WHAT YOU WILL DO>
Look through the entries below and return all lines including the word "length".

INPUT RECORDS>
Segment Open

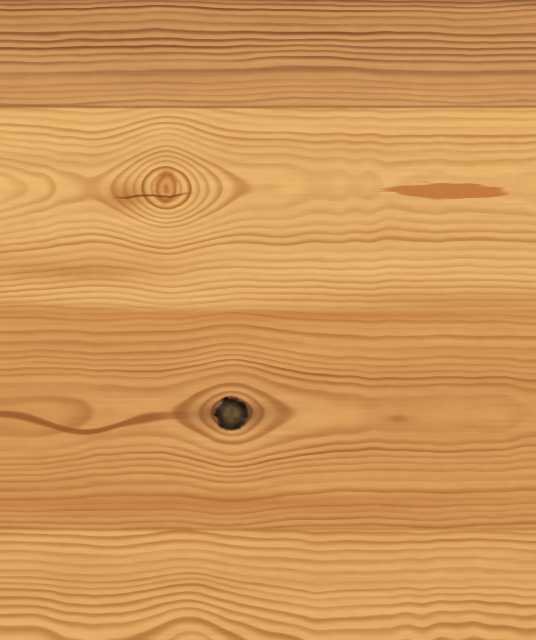
Reproduce this texture procedurally as a WebGL 2 fragment shader.

```glsl
#version 300 es
precision highp float;
// Four horizontal pine boards with knots. Growth rings are level sets of a
// distance field that is round at a knot and straightens away from it.
// Stretched noise adds fibres, soft stains colour the wood near the knots.
uniform vec2 u_resolution;
out vec4 fragColor;

const vec3 RUST = vec3(0.66, 0.37, 0.17);
const vec3 UMBER = vec3(0.40, 0.23, 0.13);

float hash(vec2 p) {
  vec3 q = fract(vec3(p.xyx) * 0.1031);
  q += dot(q, q.yzx + 33.33);
  return fract((q.x + q.y) * q.z);
}

float noise(vec2 p) {
  vec2 i = floor(p), f = fract(p);
  f = f * f * (3.0 - 2.0 * f);
  return mix(mix(hash(i), hash(i + vec2(1, 0)), f.x),
             mix(hash(i + vec2(0, 1)), hash(i + vec2(1, 1)), f.x), f.y);
}

// Signed noise with three octaves
float fbm(vec2 p) {
  float sum = 0.0, amp = 0.5;
  for (int i = 0; i < 3; i++) {
    sum += amp * (noise(p) - 0.5);
    p = p * 2.03 + 17.0;
    amp *= 0.5;
  }
  return sum;
}

// Soft elliptical spot
float stain(vec2 p, vec2 center, vec2 radius) {
  vec2 q = (p - center) / radius;
  return exp(-dot(q, q));
}

// Ring distance: ovals at the knot, straight lines far off, a new arch at left
float ringField(vec2 p, vec2 knot, float bend, float reach, float seed) {
  vec2 d = p - knot;
  d.y += 0.022 * fbm(vec2(p.x * 4.0, p.y * 7.0) + seed);
  d.y += 0.005 * fbm(vec2(p.x * 18.0, p.y * 34.0) + seed);
  float rise = bend * d.x / sqrt(d.x * d.x + reach * reach);
  rise *= 1.0 - 0.45 * smoothstep(0.10, 0.30, -d.x);
  rise *= 1.0 + 0.5 * fbm(vec2(p.x * 9.0, seed)) * smoothstep(0.05, 0.2, abs(d.x));
  return length(vec2(rise, d.y));
}

// Amount of dark latewood: slow rise, sharper fall, uneven from ring to ring
float rings(vec2 p, float field, float density, float seed) {
  float u = field * density + 1.6 * noise(vec2(field * 28.0, seed));
  float blur = fwidth(u), t = fract(u), id = floor(u);
  float line = smoothstep(0.25, 0.76, t) * (1.0 - smoothstep(0.80, 1.0, t));
  float strength = mix(0.3, 1.0, hash(vec2(id, seed)));
  strength *= 0.55 + 0.7 * noise(vec2(p.x * 4.0 + seed, id * 7.3));
  return line * strength * (1.0 - smoothstep(0.4, 0.95, blur));
}

// Board colour from its rings, broad streaks and fine fibres
vec3 board(vec2 p, vec3 light, vec3 dark, float ring, float seed) {
  float streak = fbm(vec2(p.x * 1.6, p.y * 32.0) + seed);
  float fibre = fbm(vec2(p.x * 9.0, p.y * 210.0) + seed);
  float shade = ring + 0.34 * streak + 0.22 * fibre;
  return mix(light, dark, clamp(shade + 0.04, -0.1, 1.0));
}

void main() {
  vec2 p = gl_FragCoord.xy / u_resolution.y;
  float wave = fbm(vec2(p.x * 5.0, 3.0));
  float mottle = fbm(p * vec2(60.0, 90.0));
  vec2 paleKnot = vec2(0.260, 0.707), darkKnot = vec2(0.362, 0.353);

  // Top board: straight, dense and brown
  float ring = rings(p, ringField(p, vec2(0.4, 0.3), 0.0, 0.1, 3.0), 88.0, 3.0);
  ring *= mix(0.45, 1.0, smoothstep(0.85, 0.91, p.y));
  vec3 top = board(p, vec3(0.81, 0.585, 0.36), vec3(0.52, 0.31, 0.18), ring * 0.85, 3.0);
  top = mix(top, UMBER, 0.3 * smoothstep(0.985, 1.0, p.y + 0.015 * wave));

  // Pale board: round knot with a bright heart, and a rust lens
  ring = rings(p, ringField(p, paleKnot, 0.078, 0.080, 11.0), 108.0, 11.0);
  float nearKnot = stain(p, paleKnot, vec2(0.22, 0.09));
  vec3 pale = board(p, vec3(0.905, 0.70, 0.425), vec3(0.67, 0.42, 0.19),
                    ring * mix(0.58, 0.95, nearKnot), 11.0);
  pale = mix(pale, RUST, 0.55 * stain(p, vec2(0.195, 0.692), vec2(0.030, 0.020)));
  pale = mix(pale, RUST, 0.40 * stain(p, vec2(0.12, 0.575), vec2(0.14, 0.014)));
  pale = mix(pale, RUST, 0.35 * stain(p, vec2(0.75, 0.530), vec2(0.28, 0.016)));
  float heart = length((p - paleKnot) / vec2(0.017, 0.026)) + 0.5 * mottle;
  float heartRing = 0.5 + 0.5 * cos(heart * 7.0);
  pale = mix(pale, mix(vec3(0.84, 0.59, 0.31), RUST, heartRing),
             0.8 * (1.0 - smoothstep(0.8, 1.25, heart)));
  float crack = abs(p.y - 0.693 - 0.06 * (p.x - 0.24) - 0.010 * fbm(vec2(p.x * 35.0, 1.0)));
  pale = mix(pale, UMBER, 0.65 * (1.0 - smoothstep(0.0005, 0.003, crack))
             * smoothstep(0.17, 0.20, p.x) * (1.0 - smoothstep(0.27, 0.31, p.x)));
  vec2 lens = (p - vec2(0.695, 0.702)) / vec2(0.100, 0.0125);
  lens.y += 0.25 * lens.x;
  float ragged = length(lens) + 0.9 * fbm(vec2(p.x * 18.0, p.y * 170.0));
  pale = mix(pale, vec3(0.75, 0.45, 0.22), 0.85 * (1.0 - smoothstep(0.78, 1.02, ragged)));

  // Orange board: dark knot, rust halo and a winding vein
  ring = rings(p, ringField(p, darkKnot, 0.062, 0.075, 23.0), 98.0, 23.0);
  nearKnot = stain(p, darkKnot, vec2(0.20, 0.085));
  vec3 light = mix(vec3(0.845, 0.60, 0.345), vec3(0.87, 0.645, 0.385), nearKnot);
  vec3 orange = board(p, light, vec3(0.58, 0.32, 0.15), ring * mix(0.48, 0.95, nearKnot), 23.0);
  float vein = p.y - 0.353 + 0.028 * stain(vec2(p.x, 0), vec2(0.13, 0), vec2(0.075, 1)) - 0.012 * wave;
  float veinWidth = 0.005 + 0.005 * noise(vec2(p.x * 22.0, 5.0));
  orange = mix(orange, vec3(0.57, 0.30, 0.15), 0.75 * (1.0 - smoothstep(0.35, 1.2, abs(vein) / veinWidth))
               * (1.0 - smoothstep(0.22, 0.34, p.x)));
  orange = mix(orange, RUST, 0.6 * stain(p, vec2(0.622, 0.346), vec2(0.020, 0.006)));
  orange = mix(orange, RUST, 0.35 * stain(p, vec2(0.30, 0.215), vec2(0.50, 0.014)));
  orange = mix(orange, RUST, 0.30 * stain(p, vec2(0.45, 0.508), vec2(0.60, 0.012)));
  orange = mix(orange, UMBER, 0.75 * stain(p, darkKnot, vec2(0.055, 0.018)));
  float core = length(p - darkKnot) / 0.0265 + 0.4 * mottle;
  vec3 bark = mix(vec3(0.40, 0.32, 0.20), vec3(0.17, 0.13, 0.10), smoothstep(0.3, 0.8, core));
  orange = mix(orange, bark + 0.35 * mottle, 1.0 - smoothstep(0.85, 1.1, core));

  // Bottom board: wide rings arching over a hidden knot
  ring = rings(p, ringField(p, vec2(0.30, -0.03), 0.070, 0.070, 37.0), 74.0, 37.0);
  vec3 bottom = board(p, vec3(0.88, 0.66, 0.39), vec3(0.64, 0.38, 0.17), ring * 0.72, 37.0);

  // Joints between the boards
  float jointTop = p.y - 0.833 - 0.003 * wave;
  float jointMiddle = p.y - 0.518 - 0.022 * wave + 0.012 * (p.x - 0.4);
  float jointBottom = p.y - 0.173 - 0.003 * wave;
  vec3 color = mix(bottom, orange, smoothstep(-0.003, 0.003, jointBottom));
  color = mix(color, pale, smoothstep(-0.010, 0.012, jointMiddle));
  color = mix(color, top, smoothstep(-0.002, 0.002, jointTop));
  color = mix(color, UMBER, 0.40 * exp(-pow(jointTop / 0.0022, 2.0)));
  color = mix(color, RUST, 0.30 * exp(-pow(jointBottom / 0.003, 2.0)));
  fragColor = vec4(color + 0.025 * mottle, 1.0);
}
```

Segment Closed

ANSWER SECTION>
  return length(vec2(rise, d.y));
  float heart = length((p - paleKnot) / vec2(0.017, 0.026)) + 0.5 * mottle;
  float ragged = length(lens) + 0.9 * fbm(vec2(p.x * 18.0, p.y * 170.0));
  float core = length(p - darkKnot) / 0.0265 + 0.4 * mottle;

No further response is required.